- A signed statement indicating the person was not required to file taxes for that year by their tax authority and the name of the country where he/she resided.
- Documentation of all of the individual’s earned income for the specified year.
- Each non-filer listed on the verification worksheet must provide a statement. Please include the name of the non-filer, the student’s name and UCFID.
Step-by-step instructions: How to obtain the IRS Verification of Non-Filing Letter
I have a child. Why is UCF making me change to a dependent student?
In order to answer “Yes” to having a child on the FAFSA, you must be providing support for yourself as well as more than half of the child’s financial support. It is likely that the information you submitted about your income and family information indicated that someone else was providing more than half of your child’s financial support. Sometimes a student who has a child may live with the student’s parent (the child’s grandparent), in which case the child’s grandparent is likely to be the person providing more than half of the financial support.
What are the acceptable forms of verification of tax information?
Please view the year specific Verification of Tax Information below.
- 2019-2020 Dependent Verification of Tax Information
- 2019-2020 Independent Verification of Tax Information
- How to Request IRS Verification of Non-filing Letter
- 1040 Tax Return Transcript – Sample Only
- 1040A Tax Return Transcript – Sample Only

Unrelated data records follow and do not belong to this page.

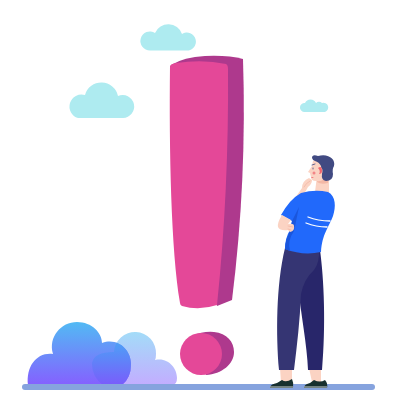
<!DOCTYPE html>
<html lang="en">
<head>
<meta charset="utf-8">
<title>Man pondering an exclamation mark</title>
<style>
:root {
  --paper: #ffffff;
  --sky-cloud: #aeebf0;
  --pink: #e44898;
  --plum: #ae398d;
  --ground: #86a3de;
  --shirt: #2169fb;
  --shirt-shade: #1a56dc;
  --trousers: #353573;
  --trousers-shade: #28266a;
  --skin: #fbd3c3;
  --skin-shade: #f3b8a6;
  --hair: #414a82;
  --blush: #f0646e;
  --shoe: #17302f;
}
html, body { margin: 0; background: var(--paper); overflow: hidden; }
.scene { display: block; width: 397px; height: 412px; }
.sky { fill: var(--sky-cloud); }
.mark-front { fill: var(--pink); }
.mark-side { fill: var(--plum); }
.ground { fill: var(--ground); }
.shirt { fill: var(--shirt); }
.shirt-shade { fill: var(--shirt-shade); }
.trousers { fill: var(--trousers); }
.trousers-shade { fill: var(--trousers-shade); }
.skin { fill: var(--skin); }
.skin-shade { fill: var(--skin-shade); }
.hair { fill: var(--hair); }
.blush { fill: var(--blush); }
.shoe { fill: var(--shoe); }
.stripe { fill: none; stroke: var(--paper); stroke-width: 1.3; stroke-linecap: round; }
.face-line { fill: none; stroke: var(--hair); stroke-width: .8; stroke-linecap: round; }
.finger-line { fill: none; stroke: var(--skin-shade); stroke-width: .8; stroke-linecap: round; }
</style>
</head>
<body>
<svg class="scene" viewBox="0 0 397 412" role="img" aria-label="A man looks up in thought at a giant pink exclamation mark">
  <defs>
    <linearGradient id="bush-front" x1="0" y1="0" x2="0" y2="1">
      <stop offset="0" stop-color="#52baf4"/>
      <stop offset="1" stop-color="#8560ff"/>
    </linearGradient>
    <linearGradient id="bush-back" x1="0" y1="0" x2="0" y2="1">
      <stop offset="0" stop-color="#a3dcf8"/>
      <stop offset="1" stop-color="#c3adff"/>
    </linearGradient>
    <linearGradient id="bush-overlap" gradientUnits="userSpaceOnUse" x1="0" y1="340" x2="0" y2="385">
      <stop offset="0" stop-color="#4aa4f6"/>
      <stop offset="1" stop-color="#7a5cfb"/>
    </linearGradient>
    <clipPath id="back-bush-area">
      <path d="M92 385V363Q94 352 114 352A21 21 0 0 1 156 354Q156 358 155 360C168 357 177 368 177 378Q177 385 172 385Z"/>
    </clipPath>
  </defs>

  <g id="sky-clouds" class="sky">
    <path d="M150 50.500A9.500 9.500 0 1 1 155 33A14.500 14.500 0 0 1 182 34A9 9 0 1 1 186 50.500Z"/>
    <path d="M78 118A12 12 0 1 1 85 95A17 17 0 0 1 118 96A11.500 11.500 0 1 1 123 118Z"/>
    <path d="M304 112A4.500 4.500 0 1 1 305 103A6 6 0 0 1 316 103A4 4 0 0 1 322 103A4.700 4.700 0 1 1 325 112Z"/>
  </g>

  <g id="exclamation-mark">
    <path class="mark-side" d="M171 65Q184 57 205 56Q228 55 243 59Q247 180 232 300L217 306Z"/>
    <path class="mark-front" d="M170 66Q171 64 176 63Q203 59 226 64Q228 65 228 69Q229 190 217 305Q199 311 182 306Q180 305 180 303C171 250 169 150 170 66Z"/>
    <path class="mark-side" d="M192 336Q203 331 214 332C227 333 234 342 234 352C234 364 222 374 206 375Z"/>
    <ellipse class="mark-front" cx="201" cy="354" rx="21" ry="21"/>
  </g>

  <g id="bushes">
    <path fill="url(#bush-back)" d="M92 385V363Q94 352 114 352A21 21 0 0 1 156 354Q156 358 155 360C168 357 177 368 177 378Q177 385 172 385Z"/>
    <path fill="url(#bush-front)" d="M28 385C26 366 37 352 53 354C48 337 61 322 77 322C92 322 102 333 102 343C118 337 131 350 131 364Q131 378 122 385Z"/>
    <path clip-path="url(#back-bush-area)" fill="url(#bush-overlap)" d="M92 350Q96 343 102 343C118 337 131 350 131 364Q131 378 122 385H103Q92 377 92 364Z"/>
  </g>

  <rect id="ground" class="ground" x="22" y="384" width="353" height="6" rx="3"/>

  <g id="thinking-man">
    <g id="shoes">
      <path class="skin" d="M280 368H292V382H281ZM309 368H321V382H312Z"/>
      <path class="shoe" d="M270 387Q271 384 277 383L282 380Q286 383 292 379Q294 383 293 388H270ZM304 387Q305 384 310 383L314 380Q320 383 325 380Q328 383 327 388H304Z"/>
      <path fill="none" stroke="#ffffff" stroke-width=".8" d="M270 387H293M304 387H327"/>
    </g>
    <g id="trousers">
      <path class="trousers-shade" d="M296 250H320C324 280 326 325 322 370H308C307 345 301 315 298 286Z"/>
      <path class="trousers" d="M285 248H319Q320 262 314 270Q304 279 301 294C300 320 297 345 294 370H279C276 335 276 285 285 248Z"/>
    </g>
    <g id="far-arm">
      <path class="skin" d="M302 188Q302 181 309 178L312 180Q312 184 308 187L297 207L286 211Z"/>
      <path class="finger-line" d="M304 187Q306 183 310 181"/>
    </g>
    <g id="head">
      <path class="skin" d="M317 176H329V193Q323 197 315 192Z"/>
      <path class="skin-shade" d="M317 180Q324 181 328 176V183Q321 185 317 182Z"/>
      <path class="skin" d="M313 161Q322 156 328 163V175Q324 182 316 181Q311 181 311 177L310 173L308 172L312 166Z"/>
      <path class="hair" d="M312 158Q312 154 318 156C328 153 336 159 334 166Q332 169 333 174Q333 181 326 181Q321 180 322 174L321 166Q319 162 315 161Q313 161 312 158Z"/>
      <ellipse class="skin" cx="320" cy="171" rx="2.500" ry="3.500"/>
      <path class="blush" d="M318 168Q322 165 322 171Q322 174 319 174Q321 171 318 168Z"/>
      <circle class="blush" cx="314" cy="173" r="1.500" opacity=".7"/>
      <path class="face-line" d="M312 165L315 164M313 168V169"/>
      <path class="blush" d="M311 177L314 177L312 178Z"/>
    </g>
    <g id="shirt">
      <path class="shirt" d="M301 193Q315 189 328 192C336 196 336 207 333 216C329 227 322 234 321 252Q303 256 285 249Q285 238 290 230L292 221L281 215Q290 199 301 193Z"/>
      <path class="shirt-shade" d="M299 207L292 221L290 231L287 238Q285 244 285 249L290 251Q287 241 294 231Z"/>
      <path class="stripe" d="M308 217Q318 221 330 221M306 223Q316 227 327 227"/>
    </g>
    <g id="near-arm">
      <path class="skin" d="M282 215L291 220L288 224Q294 223 294 226Q295 231 290 232L288 230Q280 231 278 227Q277 223 282 215Z"/>
      <path class="finger-line" d="M288 226L293 227M288 229L291 230"/>
    </g>
  </g>
</svg>
</body>
</html>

- 1040EZ Tax Return Transcript – Sample Only
What if I and/or my parent(s) filed for an extension?
An individual who is required to file an IRS income tax return and has been granted a filing extension by the IRS, must provide all the items below:
- A copy of IRS Form 4868, “Application for Automatic Extension of Time to File U.S. Individual Income Tax Return,” that was filed with the IRS for the tax year;
- A copy of the IRS’s approval of an extension beyond the automatic six-month extension if the individual requested an additional extension of the filing time for the tax year;
- Verification of Non-filing Letter (confirmation that the tax return has not yet been filed) from the IRS or other relevant tax authority dated on or after October 1;
- A copy of IRS Form W–2 for each source of employment income received for the tax year and,
- If self-employed, a signed statement certifying the amount of the individual’s Adjusted Gross Income (AGI) and the U.S. income tax paid for the tax year.
What is the Department of Education definition of an unaccompanied homeless youth?
There are three different questions on the FAFSA regarding being an unaccompanied homeless youth. The determination that you meet the definition of an unaccompanied homeless youth must be provided in writing by your high school or school district homeless liaison, a director of a homeless shelter or transitional housing program funded by HUD, or a director of a runaway or homeless youth basic center or transitional living program. The definition of unaccompanied homeless youth is:
- “Homeless” means lacking fixed, regular and adequate housing. You may be homeless if you are living in shelters, parks, motels or cars, or temporarily living with other people because you have nowhere else to go.
- “Unaccompanied” means you are not living in the physical custody of your parent or guardian.
- “Youth” means you are 23 years of age or younger or you are still enrolled in high school as of the day you signed your FAFSA.
What is the financial aid definition of a veteran?
For financial aid purposes, a veteran is someone who:
- Has served in active duty in the U.S. Armed Forces (Army, Navy, Air Force, Marines or Coast Guard) or a National Guard or Reservist who was called to active duty for other than state or training purposes, or was a cadet in a service academy, and
- Was released under a condition other than dishonorable. Members of the National Guard or Reserves who has NOT served on active duty for other than training or state purposes should answer “No” to being a veteran.